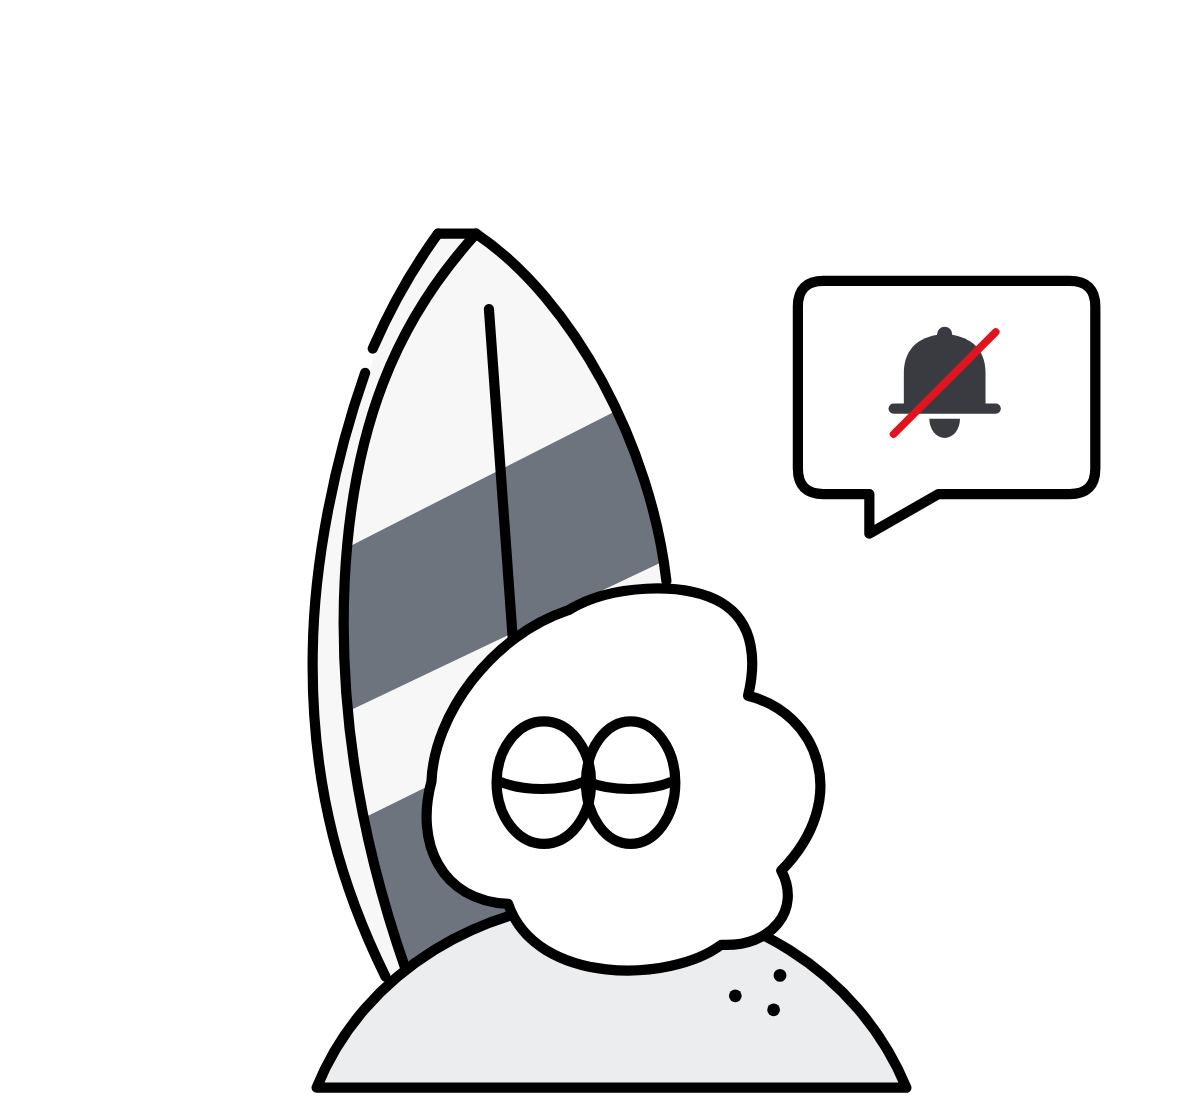
<!DOCTYPE html>
<html lang="en">
<head>
<meta charset="utf-8">
<title>Quiet Surfer</title>
<link rel="stylesheet" href="https://fonts.googleapis.com/css2?family=Inter&display=swap">
<style>
  :root {
    --ink: #000000;
    --paper: #ffffff;
    --board-light: #f7f7f7;
    --board-stripe: #6e747e;
    --mound: #ecedef;
    --bell: #3a3b40;
    --mute-slash: #e0141e;
  }
  html, body {
    margin: 0;
    padding: 0;
    width: 1200px;
    height: 1098px;
    overflow: hidden;
    background: var(--paper);
    font-family: "Inter", sans-serif;
  }
  .scene { display: block; width: 1200px; height: 1098px; }
  .outline { fill: none; stroke: var(--ink); stroke-width: 8; stroke-linecap: round; stroke-linejoin: round; }
</style>
</head>
<body>
<svg class="scene" viewBox="0 0 940 860" width="1200" height="1098" role="img" aria-label="Sleepy cloud-headed figure in front of a surfboard with a muted notification bubble">
  <defs>
    <clipPath id="board-face">
      <path d="M373,185 C450,235 510,350 525,460 L560,770 L318,770 C283,660 265,560 270,455 C276,335 310,252 373,185 Z"/>
    </clipPath>
  </defs>

  <g id="surfboard">
    <path d="M343,183 L373,183 C450,235 510,350 525,460 L560,770 L302,770 C268,700 243,620 245,510 C248,380 300,240 343,183 Z" fill="var(--board-light)"/>
    <g clip-path="url(#board-face)" fill="var(--board-stripe)">
      <polygon points="250,440 482,322 540,430 250,568"/>
      <polygon points="270,648 560,505 560,770 270,770"/>
    </g>
    <path class="outline" d="M343,183 L373,183 C450,235 510,350 522,455"/>
    <path class="outline" d="M373,183 C310,252 276,335 270,455 C265,560 283,660 318,760"/>
    <path class="outline" d="M343,183 C322,212 305,243 292,273"/>
    <path class="outline" d="M286,292 C262,360 246,440 245,510 C243,620 270,700 302,765"/>
    <path class="outline" d="M383,242 L402,505"/>
  </g>

  <g id="mound">
    <path d="M248,852 C285,760 380,705 480,705 C580,705 672,760 710,852 Z" fill="var(--mound)" stroke="var(--ink)" stroke-width="8" stroke-linejoin="round"/>
    <circle cx="576" cy="780" r="5" fill="var(--ink)"/>
    <circle cx="611" cy="764" r="5" fill="var(--ink)"/>
    <circle cx="606" cy="791" r="5" fill="var(--ink)"/>
  </g>

  <g id="cloud-head">
    <path d="M398,708 C345,705 325,660 338,612 C340,560 385,498 445,478 C478,458 535,455 565,472 C592,488 592,520 586,545 C640,558 668,625 612,682 C628,712 605,742 565,740 C525,770 420,772 398,708 Z" fill="var(--paper)" stroke="var(--ink)" stroke-width="8" stroke-linejoin="round"/>
    <ellipse cx="426" cy="613" rx="37" ry="48" fill="var(--paper)" class="outline"/>
    <ellipse cx="494" cy="613" rx="35" ry="48" fill="var(--paper)" class="outline"/>
    <path class="outline" d="M391,612 C410,620 440,620 458,612"/>
    <path class="outline" d="M460,612 C478,620 508,620 527,612"/>
  </g>

  <g id="muted-bubble">
    <path d="M645,220 L838,220 Q858,220 858,240 L858,367 Q858,387 838,387 L735,387 L681,418 L681,387 L645,387 Q625,387 625,367 L625,240 Q625,220 645,220 Z" fill="var(--paper)" stroke="var(--ink)" stroke-width="8" stroke-linejoin="round"/>
    <g fill="var(--bell)">
      <circle cx="740" cy="262" r="6"/>
      <path d="M708,318 L708,292 C708,272 722,262 740,262 C758,262 772,272 772,292 L772,318 Z"/>
      <rect x="696" y="316" width="88" height="8" rx="4"/>
      <path d="M728,328 L752,328 C752,336 747,343 740,343 C733,343 728,336 728,328 Z"/>
    </g>
    <line x1="700" y1="340" x2="780" y2="260" stroke="var(--mute-slash)" stroke-width="6" stroke-linecap="round"/>
  </g>
</svg>
</body>
</html>
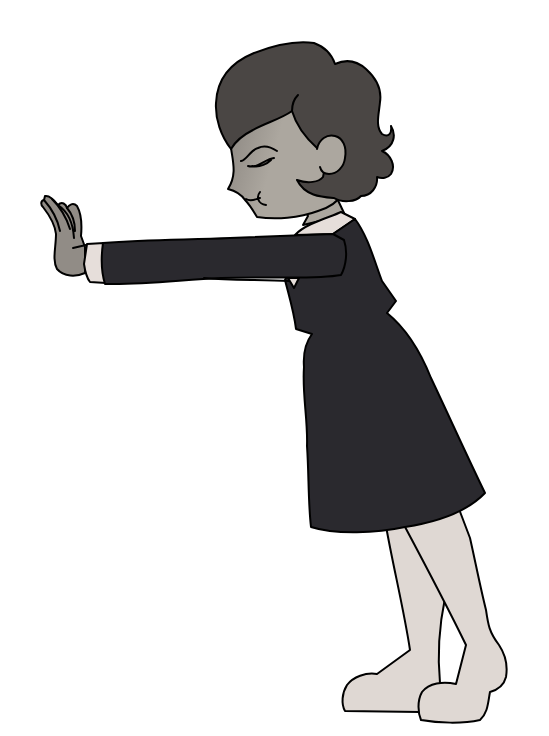
<!DOCTYPE html>
<html lang="en">
<head>
<meta charset="utf-8">
<title>Pushing girl</title>
<style>
:root { --paper: #fff; --ink: #000; --hair: #4a4644; --skin: #aca79f; --skin-shade: #918c86; --dress: #2a292e; --cuff: #e6deda; --stocking: #dfd8d3; }
html, body { margin: 0; background: var(--paper); overflow: hidden; }
svg { display: block; width: 549px; height: 736px; }
.figure { stroke: var(--ink); stroke-width: 2; stroke-linejoin: round; stroke-linecap: round; }
.hair { fill: var(--hair); }
.skin { fill: url(#face-tone); }
.hand { fill: var(--skin-shade); }
.dress { fill: var(--dress); }
.cuff { fill: var(--cuff); }
.stocking { fill: var(--stocking); }
.line { fill: none; }
.tone-dark { stop-color: var(--skin-shade); }
.tone-light { stop-color: var(--skin); }
</style>
</head>
<body>
<svg viewBox="0 0 549 736" role="img" aria-label="Girl in a dark dress leaning forward and pushing with both arms">
<defs>
<linearGradient id="face-tone" gradientUnits="userSpaceOnUse" x1="228" y1="150" x2="272" y2="162">
<stop class="tone-dark" offset="0"/>
<stop class="tone-light" offset="1"/>
</linearGradient>
</defs>
<g class="figure">
<g id="legs" class="stocking">
<path d="M386 526C393 566 404 610 410 650L377 674C366 672 353 677 347 685C342 693 341 704 345 711L420 712L440 683C437 652 440 622 445 598L432 524Z"/>
<path d="M404 525C420 555 446 604 466 645L456 684C443 681 429 683 422 692C417 701 418 713 421 720C438 723 462 724 480 720C488 713 488 702 490 692C497 690 504 685 506 677C508 665 505 654 499 645C489 632 488 624 486 610C480 586 475 560 470 538L459 509Z"/>
</g>
<g id="neck">
<path class="skin" d="M303 207L308 216L303 225L345 215L334 192Z"/>
<path class="cuff" d="M295 235C306 223 331 217 341 212L355 219L333 234Z"/>
</g>
<g id="dress" class="dress">
<path d="M333 234L355 219C368 236 375 263 382 281L396 301L387 313C408 330 421 353 431 378C449 416 467 456 485 493C464 515 431 523 405 527C377 533 336 535 311 527C308 501 309 475 307 446C308 419 302 394 304 367C303 354 306 342 312 334L296 329C294 312 289 296 285 280L300 250Z"/>
<path class="cuff" d="M288 278L294 288L299 278Z"/>
</g>
<g id="arm">
<path class="hand" d="M85 247L81 236C82 225 81 213 77 206C73 202 69 205 67 208C66 204 62 201 58 205C55 201 50 195 45 196L44 200C40 201 41 205 43 207C50 216 55 225 56 234C56 247 52 260 57 269C64 277 76 277 85 273Z"/>
<path class="line" d="M44 200C52 209 58 221 60 231M52 199C60 207 66 216 70 229M58 205C67 211 73 222 74 238M67 208C73 215 75 223 75 231M73 248L86 245"/>
<path class="cuff" d="M87 244L104 243L106 283L90 282C86 277 85 271 84 264Z"/>
<path class="dress" d="M103 243C150 239 190 240 230 238L333 234L344 240C348 252 346 266 341 275C314 280 267 276 221 278C180 280 144 285 105 284C101 271 101 257 103 243Z"/>
<path class="line" d="M204 278C233 281 260 279 289 281"/>
</g>
<g id="head">
<path class="skin" d="M231 148C233 162 237 175 228 189C236 191 241 194 245 200C250 205 254 212 257 217C276 220 299 218 318 211C331 207 338 201 341 195L338 136L298 98L236 134Z"/>
<path class="hair" d="M231 149C221 136 215 119 216 103C217 78 232 62 254 53C272 46 293 40 314 43C325 47 332 55 335 64C346 59 357 61 366 69C376 78 382 89 380 102C379 114 375 126 382 134C389 138 392 133 391 126C396 134 395 146 382 151C391 155 396 166 391 174C388 178 382 179 377 177C378 187 371 196 361 196C356 202 342 203 334 198C321 197 305 196 297 180C308 184 319 182 323 177L331 138C325 139 320 143 317 148C307 139 297 128 292 111C281 119 265 123 253 130C243 135 235 142 231 149Z"/>
<path class="line" d="M292 111C292 104 294 99 298 95"/>
<path class="skin" d="M317 149C319 139 327 134 335 136C343 138 347 147 345 158C344 167 337 174 329 174C324 174 321 171 320 167"/>
<path class="line" d="M241 161C247 160 250 150 258 148C264 145 271 147 277 151M248 166C257 169 265 159 274 158M252 166C260 168 268 163 271 160M246 199C251 202 256 199 260 198M260 192C256 197 258 204 266 205"/>
</g>
</g>
</svg>
</body>
</html>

INSTRUCTIONS TO FOLLOW:
Repeat, character for character, the lines of the material above from the line with "247L81 236C82 225" through the line with "148C233 162 237".

SOLUTION TO THIS EXERCISE:
<path class="hand" d="M85 247L81 236C82 225 81 213 77 206C73 202 69 205 67 208C66 204 62 201 58 205C55 201 50 195 45 196L44 200C40 201 41 205 43 207C50 216 55 225 56 234C56 247 52 260 57 269C64 277 76 277 85 273Z"/>
<path class="line" d="M44 200C52 209 58 221 60 231M52 199C60 207 66 216 70 229M58 205C67 211 73 222 74 238M67 208C73 215 75 223 75 231M73 248L86 245"/>
<path class="cuff" d="M87 244L104 243L106 283L90 282C86 277 85 271 84 264Z"/>
<path class="dress" d="M103 243C150 239 190 240 230 238L333 234L344 240C348 252 346 266 341 275C314 280 267 276 221 278C180 280 144 285 105 284C101 271 101 257 103 243Z"/>
<path class="line" d="M204 278C233 281 260 279 289 281"/>
</g>
<g id="head">
<path class="skin" d="M231 148C233 162 237 175 228 189C236 191 241 194 245 200C250 205 254 212 257 217C276 220 299 218 318 211C331 207 338 201 341 195L338 136L298 98L236 134Z"/>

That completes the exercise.